The communications revolution is just getting underway, and it’s changing politics, as it changes everything it touches. The Tea Party is an internet phenomenon. So is the Article V movement. Organizing a 34 state coalition of state legislative leaders, most of whom have never met one another, is tough. I don’t think you could do it without the internet.
Congress should adapt to this new world by allowing remote voting. If a Congressman is in his home district, he should be able to fully participate in committee meetings and floor votes. The technology is available, and it would have a huge impact. As far as I’m concerned Congressmen should spend as little time in D.C. as possible. Show up, swear in, and go home should be the norm. If you’re chairing a committee you need to be present, otherwise the less time you spend in the corrupting halls of power the better. If a lobbyist wants to make his case to a member, go to that member’s district for an appointment.
This idea is not original, and I’m sure others have thought about how it would work in practice.
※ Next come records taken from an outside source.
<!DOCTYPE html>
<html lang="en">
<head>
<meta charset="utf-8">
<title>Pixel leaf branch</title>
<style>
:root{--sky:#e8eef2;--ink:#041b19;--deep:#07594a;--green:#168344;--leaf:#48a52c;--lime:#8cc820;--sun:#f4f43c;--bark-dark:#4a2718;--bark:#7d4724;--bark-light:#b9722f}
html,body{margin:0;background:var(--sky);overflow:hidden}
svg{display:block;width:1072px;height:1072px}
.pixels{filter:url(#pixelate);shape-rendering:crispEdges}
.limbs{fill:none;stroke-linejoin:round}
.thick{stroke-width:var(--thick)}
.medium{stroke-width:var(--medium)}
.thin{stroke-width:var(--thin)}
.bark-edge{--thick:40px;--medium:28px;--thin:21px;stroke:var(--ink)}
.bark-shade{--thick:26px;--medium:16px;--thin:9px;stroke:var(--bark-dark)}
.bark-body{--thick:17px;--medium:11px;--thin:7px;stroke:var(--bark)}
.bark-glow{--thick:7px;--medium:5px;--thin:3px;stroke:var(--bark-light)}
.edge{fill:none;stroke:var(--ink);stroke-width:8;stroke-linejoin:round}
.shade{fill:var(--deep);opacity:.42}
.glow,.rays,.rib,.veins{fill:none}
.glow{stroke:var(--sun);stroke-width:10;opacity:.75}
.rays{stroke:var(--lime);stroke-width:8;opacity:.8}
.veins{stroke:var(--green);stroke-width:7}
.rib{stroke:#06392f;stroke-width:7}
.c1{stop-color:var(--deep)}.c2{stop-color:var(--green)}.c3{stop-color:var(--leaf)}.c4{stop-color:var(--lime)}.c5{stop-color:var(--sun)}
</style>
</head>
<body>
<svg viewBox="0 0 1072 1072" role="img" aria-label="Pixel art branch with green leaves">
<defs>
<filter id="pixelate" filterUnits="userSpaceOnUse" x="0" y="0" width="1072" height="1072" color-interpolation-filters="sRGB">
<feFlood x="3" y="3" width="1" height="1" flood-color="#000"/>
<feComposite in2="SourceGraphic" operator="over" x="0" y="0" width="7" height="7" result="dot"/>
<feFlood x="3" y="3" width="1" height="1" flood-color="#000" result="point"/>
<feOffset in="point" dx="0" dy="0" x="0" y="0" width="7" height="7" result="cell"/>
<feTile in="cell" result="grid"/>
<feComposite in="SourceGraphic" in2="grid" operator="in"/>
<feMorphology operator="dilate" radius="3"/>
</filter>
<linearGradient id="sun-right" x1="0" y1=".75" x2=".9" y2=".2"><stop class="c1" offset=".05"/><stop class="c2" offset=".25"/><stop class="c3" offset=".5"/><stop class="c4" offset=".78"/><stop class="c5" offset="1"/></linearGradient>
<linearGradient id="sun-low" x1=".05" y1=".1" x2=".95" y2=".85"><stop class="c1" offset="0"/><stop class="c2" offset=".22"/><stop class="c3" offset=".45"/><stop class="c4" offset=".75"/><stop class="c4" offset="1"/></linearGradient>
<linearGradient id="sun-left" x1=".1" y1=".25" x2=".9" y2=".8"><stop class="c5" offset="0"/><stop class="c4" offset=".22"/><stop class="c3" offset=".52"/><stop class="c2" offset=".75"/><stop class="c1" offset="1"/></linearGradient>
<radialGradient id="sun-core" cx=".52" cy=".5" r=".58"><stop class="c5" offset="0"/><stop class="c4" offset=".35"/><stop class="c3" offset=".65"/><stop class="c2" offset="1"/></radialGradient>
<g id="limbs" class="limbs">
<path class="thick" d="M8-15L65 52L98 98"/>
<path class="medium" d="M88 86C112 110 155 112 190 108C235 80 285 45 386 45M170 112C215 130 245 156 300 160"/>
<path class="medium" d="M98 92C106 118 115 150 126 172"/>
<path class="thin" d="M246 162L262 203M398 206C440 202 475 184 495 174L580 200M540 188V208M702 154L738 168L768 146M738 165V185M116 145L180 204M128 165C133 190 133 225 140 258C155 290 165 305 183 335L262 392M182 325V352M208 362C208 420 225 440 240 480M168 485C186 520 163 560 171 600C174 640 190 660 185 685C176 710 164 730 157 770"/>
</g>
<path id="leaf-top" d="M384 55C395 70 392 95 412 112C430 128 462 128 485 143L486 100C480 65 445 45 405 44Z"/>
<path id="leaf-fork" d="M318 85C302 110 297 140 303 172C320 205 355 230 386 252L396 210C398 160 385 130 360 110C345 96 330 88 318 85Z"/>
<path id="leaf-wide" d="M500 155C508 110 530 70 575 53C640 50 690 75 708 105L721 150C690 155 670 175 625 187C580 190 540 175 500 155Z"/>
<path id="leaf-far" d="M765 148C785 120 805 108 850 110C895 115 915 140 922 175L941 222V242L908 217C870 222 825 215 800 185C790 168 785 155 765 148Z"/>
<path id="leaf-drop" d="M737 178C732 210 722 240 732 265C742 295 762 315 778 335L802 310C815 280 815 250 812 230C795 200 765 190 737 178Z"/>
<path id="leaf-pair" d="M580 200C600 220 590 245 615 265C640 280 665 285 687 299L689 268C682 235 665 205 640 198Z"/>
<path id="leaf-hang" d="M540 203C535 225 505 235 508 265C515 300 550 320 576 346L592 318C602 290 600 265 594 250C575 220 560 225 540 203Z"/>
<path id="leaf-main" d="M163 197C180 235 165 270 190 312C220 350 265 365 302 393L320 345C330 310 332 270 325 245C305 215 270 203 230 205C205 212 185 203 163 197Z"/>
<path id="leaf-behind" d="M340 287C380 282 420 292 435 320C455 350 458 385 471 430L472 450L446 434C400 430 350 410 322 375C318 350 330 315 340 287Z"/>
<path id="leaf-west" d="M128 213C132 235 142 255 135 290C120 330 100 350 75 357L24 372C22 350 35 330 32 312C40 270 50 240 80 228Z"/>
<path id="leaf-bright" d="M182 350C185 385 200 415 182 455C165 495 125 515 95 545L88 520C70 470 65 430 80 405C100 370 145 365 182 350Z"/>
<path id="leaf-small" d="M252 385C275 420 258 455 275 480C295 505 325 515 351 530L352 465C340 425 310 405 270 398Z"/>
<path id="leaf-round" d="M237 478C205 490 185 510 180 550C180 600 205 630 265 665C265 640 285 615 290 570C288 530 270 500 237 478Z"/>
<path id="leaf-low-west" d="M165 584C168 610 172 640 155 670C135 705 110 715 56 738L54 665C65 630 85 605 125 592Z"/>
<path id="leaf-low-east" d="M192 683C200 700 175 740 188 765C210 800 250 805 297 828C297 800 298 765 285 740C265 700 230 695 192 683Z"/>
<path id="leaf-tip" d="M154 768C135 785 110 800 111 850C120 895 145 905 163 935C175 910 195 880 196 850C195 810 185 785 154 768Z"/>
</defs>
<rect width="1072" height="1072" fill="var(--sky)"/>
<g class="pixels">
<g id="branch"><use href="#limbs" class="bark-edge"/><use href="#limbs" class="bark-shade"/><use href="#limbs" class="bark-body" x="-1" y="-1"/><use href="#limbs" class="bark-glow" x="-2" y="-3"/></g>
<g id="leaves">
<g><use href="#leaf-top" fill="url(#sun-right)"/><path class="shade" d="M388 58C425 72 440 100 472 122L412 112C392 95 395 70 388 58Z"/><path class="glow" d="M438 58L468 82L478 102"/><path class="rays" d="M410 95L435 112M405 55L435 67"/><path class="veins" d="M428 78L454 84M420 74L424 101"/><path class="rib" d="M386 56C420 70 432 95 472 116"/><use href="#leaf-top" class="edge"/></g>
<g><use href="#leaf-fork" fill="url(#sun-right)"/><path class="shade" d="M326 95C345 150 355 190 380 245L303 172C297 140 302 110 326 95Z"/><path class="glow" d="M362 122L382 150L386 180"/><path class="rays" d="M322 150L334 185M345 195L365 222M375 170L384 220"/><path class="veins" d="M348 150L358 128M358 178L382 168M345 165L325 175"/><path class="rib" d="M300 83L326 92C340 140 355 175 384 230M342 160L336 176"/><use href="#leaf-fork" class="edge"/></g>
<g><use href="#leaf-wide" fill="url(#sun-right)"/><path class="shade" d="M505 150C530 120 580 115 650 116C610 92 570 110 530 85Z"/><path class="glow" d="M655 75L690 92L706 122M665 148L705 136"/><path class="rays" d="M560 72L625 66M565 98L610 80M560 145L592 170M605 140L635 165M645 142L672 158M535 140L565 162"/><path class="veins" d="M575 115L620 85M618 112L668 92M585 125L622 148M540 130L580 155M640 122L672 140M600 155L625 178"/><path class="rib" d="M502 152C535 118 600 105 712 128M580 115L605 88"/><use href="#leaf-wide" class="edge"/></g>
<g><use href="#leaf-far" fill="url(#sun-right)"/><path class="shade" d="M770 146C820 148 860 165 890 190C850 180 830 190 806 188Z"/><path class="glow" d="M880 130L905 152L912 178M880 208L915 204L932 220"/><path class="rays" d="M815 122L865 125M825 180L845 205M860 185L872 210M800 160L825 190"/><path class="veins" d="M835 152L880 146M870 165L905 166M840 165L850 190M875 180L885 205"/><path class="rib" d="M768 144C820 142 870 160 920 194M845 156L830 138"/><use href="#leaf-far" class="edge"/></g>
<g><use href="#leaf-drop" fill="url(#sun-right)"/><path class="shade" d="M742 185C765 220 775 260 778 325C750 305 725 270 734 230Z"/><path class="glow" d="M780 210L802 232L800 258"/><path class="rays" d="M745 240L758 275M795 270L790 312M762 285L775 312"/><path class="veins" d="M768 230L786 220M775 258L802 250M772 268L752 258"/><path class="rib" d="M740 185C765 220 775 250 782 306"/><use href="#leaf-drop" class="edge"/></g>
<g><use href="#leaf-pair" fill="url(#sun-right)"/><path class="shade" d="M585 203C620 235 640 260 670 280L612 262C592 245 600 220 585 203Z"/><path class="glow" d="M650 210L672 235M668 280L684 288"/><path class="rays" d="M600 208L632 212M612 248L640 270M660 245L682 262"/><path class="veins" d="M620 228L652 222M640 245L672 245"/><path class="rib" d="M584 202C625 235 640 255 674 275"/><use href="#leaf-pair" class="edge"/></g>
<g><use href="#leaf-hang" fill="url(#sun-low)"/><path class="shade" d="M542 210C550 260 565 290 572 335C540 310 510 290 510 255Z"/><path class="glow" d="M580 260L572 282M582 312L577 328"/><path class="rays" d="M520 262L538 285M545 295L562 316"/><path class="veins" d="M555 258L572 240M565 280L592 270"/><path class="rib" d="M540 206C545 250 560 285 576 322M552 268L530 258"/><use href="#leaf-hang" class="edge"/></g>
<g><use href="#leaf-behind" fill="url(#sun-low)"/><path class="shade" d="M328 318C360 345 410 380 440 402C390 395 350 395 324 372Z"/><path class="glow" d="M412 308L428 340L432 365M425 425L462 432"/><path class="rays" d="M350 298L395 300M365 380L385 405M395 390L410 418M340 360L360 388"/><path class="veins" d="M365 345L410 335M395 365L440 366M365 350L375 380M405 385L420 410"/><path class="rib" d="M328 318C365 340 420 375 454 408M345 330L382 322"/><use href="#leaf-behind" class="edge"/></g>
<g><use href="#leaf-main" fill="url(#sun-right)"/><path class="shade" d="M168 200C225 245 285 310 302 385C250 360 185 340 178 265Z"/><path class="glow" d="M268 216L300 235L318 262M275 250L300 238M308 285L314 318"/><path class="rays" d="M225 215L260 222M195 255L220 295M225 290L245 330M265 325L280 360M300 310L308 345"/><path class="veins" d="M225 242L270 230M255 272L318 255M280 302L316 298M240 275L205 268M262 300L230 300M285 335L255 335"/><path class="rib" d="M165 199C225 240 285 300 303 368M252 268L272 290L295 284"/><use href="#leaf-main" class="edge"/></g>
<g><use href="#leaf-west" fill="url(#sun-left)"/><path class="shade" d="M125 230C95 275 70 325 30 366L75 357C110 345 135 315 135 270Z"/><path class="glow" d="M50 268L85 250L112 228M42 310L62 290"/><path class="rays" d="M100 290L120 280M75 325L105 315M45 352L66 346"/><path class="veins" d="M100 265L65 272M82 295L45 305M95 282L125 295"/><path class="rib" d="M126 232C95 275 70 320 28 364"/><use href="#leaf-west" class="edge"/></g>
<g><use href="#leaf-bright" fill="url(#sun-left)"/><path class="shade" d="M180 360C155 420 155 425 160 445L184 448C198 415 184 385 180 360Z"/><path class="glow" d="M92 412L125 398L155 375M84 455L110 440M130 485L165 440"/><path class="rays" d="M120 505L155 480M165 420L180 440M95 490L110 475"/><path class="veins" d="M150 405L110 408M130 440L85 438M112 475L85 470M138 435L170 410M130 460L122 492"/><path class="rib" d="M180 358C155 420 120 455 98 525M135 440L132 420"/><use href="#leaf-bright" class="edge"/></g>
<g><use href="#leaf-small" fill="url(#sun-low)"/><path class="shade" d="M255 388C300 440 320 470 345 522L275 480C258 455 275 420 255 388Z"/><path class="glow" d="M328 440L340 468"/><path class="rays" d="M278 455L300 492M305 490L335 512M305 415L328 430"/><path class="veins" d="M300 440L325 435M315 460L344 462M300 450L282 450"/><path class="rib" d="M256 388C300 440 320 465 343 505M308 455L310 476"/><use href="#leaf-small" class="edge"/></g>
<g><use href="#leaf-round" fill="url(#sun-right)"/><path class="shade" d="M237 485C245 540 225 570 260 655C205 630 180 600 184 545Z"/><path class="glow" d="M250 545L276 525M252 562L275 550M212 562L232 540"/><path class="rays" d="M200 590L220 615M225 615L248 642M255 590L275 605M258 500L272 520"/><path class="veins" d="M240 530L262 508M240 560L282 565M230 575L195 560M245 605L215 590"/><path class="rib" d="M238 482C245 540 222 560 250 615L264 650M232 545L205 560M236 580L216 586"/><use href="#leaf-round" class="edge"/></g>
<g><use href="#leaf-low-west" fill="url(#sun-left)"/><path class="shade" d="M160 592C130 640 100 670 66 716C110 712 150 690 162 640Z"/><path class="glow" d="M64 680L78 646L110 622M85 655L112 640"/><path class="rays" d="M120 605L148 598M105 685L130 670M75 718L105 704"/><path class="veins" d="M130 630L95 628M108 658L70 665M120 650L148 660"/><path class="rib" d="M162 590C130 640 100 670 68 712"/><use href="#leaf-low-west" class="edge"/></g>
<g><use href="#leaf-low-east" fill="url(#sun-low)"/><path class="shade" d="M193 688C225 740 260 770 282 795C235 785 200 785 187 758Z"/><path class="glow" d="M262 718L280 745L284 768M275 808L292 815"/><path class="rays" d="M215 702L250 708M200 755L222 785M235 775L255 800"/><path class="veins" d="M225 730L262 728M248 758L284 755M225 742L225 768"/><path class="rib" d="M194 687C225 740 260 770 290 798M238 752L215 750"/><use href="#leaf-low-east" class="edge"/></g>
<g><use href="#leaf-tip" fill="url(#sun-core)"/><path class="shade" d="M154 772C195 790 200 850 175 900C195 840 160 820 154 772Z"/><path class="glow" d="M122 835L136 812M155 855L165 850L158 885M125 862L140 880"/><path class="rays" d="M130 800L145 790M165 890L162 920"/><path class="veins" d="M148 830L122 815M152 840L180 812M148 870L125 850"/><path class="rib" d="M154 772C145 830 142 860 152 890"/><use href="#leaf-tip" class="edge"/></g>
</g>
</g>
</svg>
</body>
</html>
When I was practicing law in Alaska I actually conducted trials remotely. I was a plaintiff’s attorney, and I sued people all over the state. Occasionally I would do an entire trial in Kenai from my office in Anchorage. It worked well enough.
This all comes to mind as we try to figure out exactly how remote participation in the San Diego Summit will work. Speaker X from state Y calls in and is recognized by Faber. They can do remotely what everyone present can do — make and second motions, make objections, vote, and debate. Someone other than Faber will have to keep track of which remote participant wants to speak, and pass that along to Faber, who at some point would recognize them and give them the floor. So let’s say a motion to adopt the One State, One Vote, One Amendment is made and seconded. Everyone who wishes to speak to the motion will seek to be recognized by the Chair, who will control the sequence of speakers, just as is done in legislative debate. No distinction would be made between those physically present and those who are not.
I’ve never Skyped and am an internet Neanderthal. Loren Enns is our IT guy, and he’s going to have to figure out how all this would work. It’s a problem he can handle. Ideally when a remote participant speaks his or her image would appear on a big screen in the meeting room, and would be broadcast by C-Span. Maybe those C-Span guys will know how to do all this.
C-Span is a great thing. Around twenty years ago they brought a bus to Anchorage and broadcast their morning show from it. They had me on as the local conservative. I started talking about cutting back on the federal government and letting states figure out their own problems. Some whiny old guy from Cleveland called in and said they had a lot of problems and they needed help from the federal government. I told him he needed to figure out how to solve his own problems. He didn’t like that.
Angelo Codevilla is a very bright guy. I’ve read one or two of his books. He had a piece out on the internet a few days ago that was spot on. He basically said we don’t care who wins all these bullshit wars in the Middle East. What we care about are these crazy bastards who kill Americans. We are at war with these sons of bitches and want to kill as many of them as we can, as fast as we can. Other than securing Israel it’s our only policy objective in the Middle East. Every Presidential candidate should read Codevilla, and, if he’s wrong, explain how he’s wrong.
The American people have never wanted to send their sons overseas to fight wars. Ever. It’s a constant in American history. People feel that way today as strongly as they ever have. We mind our own damn business. If a bunch of crazy people in some part of the world are raising hell it’s not our job to go in and straighten everything out.
I never cared much for John Warner. He was a pretty boy who became Elizabeth Taylor’s seventh husband. He’s switched parties and is now a Democrat. But he was an Admiral, and Navy Secretary, Senator and Chairman of the Armed Services Committee. Fifteen years ago he told the Pentagon brass, in a committee meeting, “…this country will never again permit the armed forces to be engaged in conflicts which inflict the level of casualties we have seen historically.” I am completely convinced Warner was right. 9-11 didn’t change that. And if he’s right, what does that mean for our “trip wire” troop deployments in Europe and Asia? It means it’s all bullshit. Take your trip wire and send it where the sun doesn’t shine.
No more war.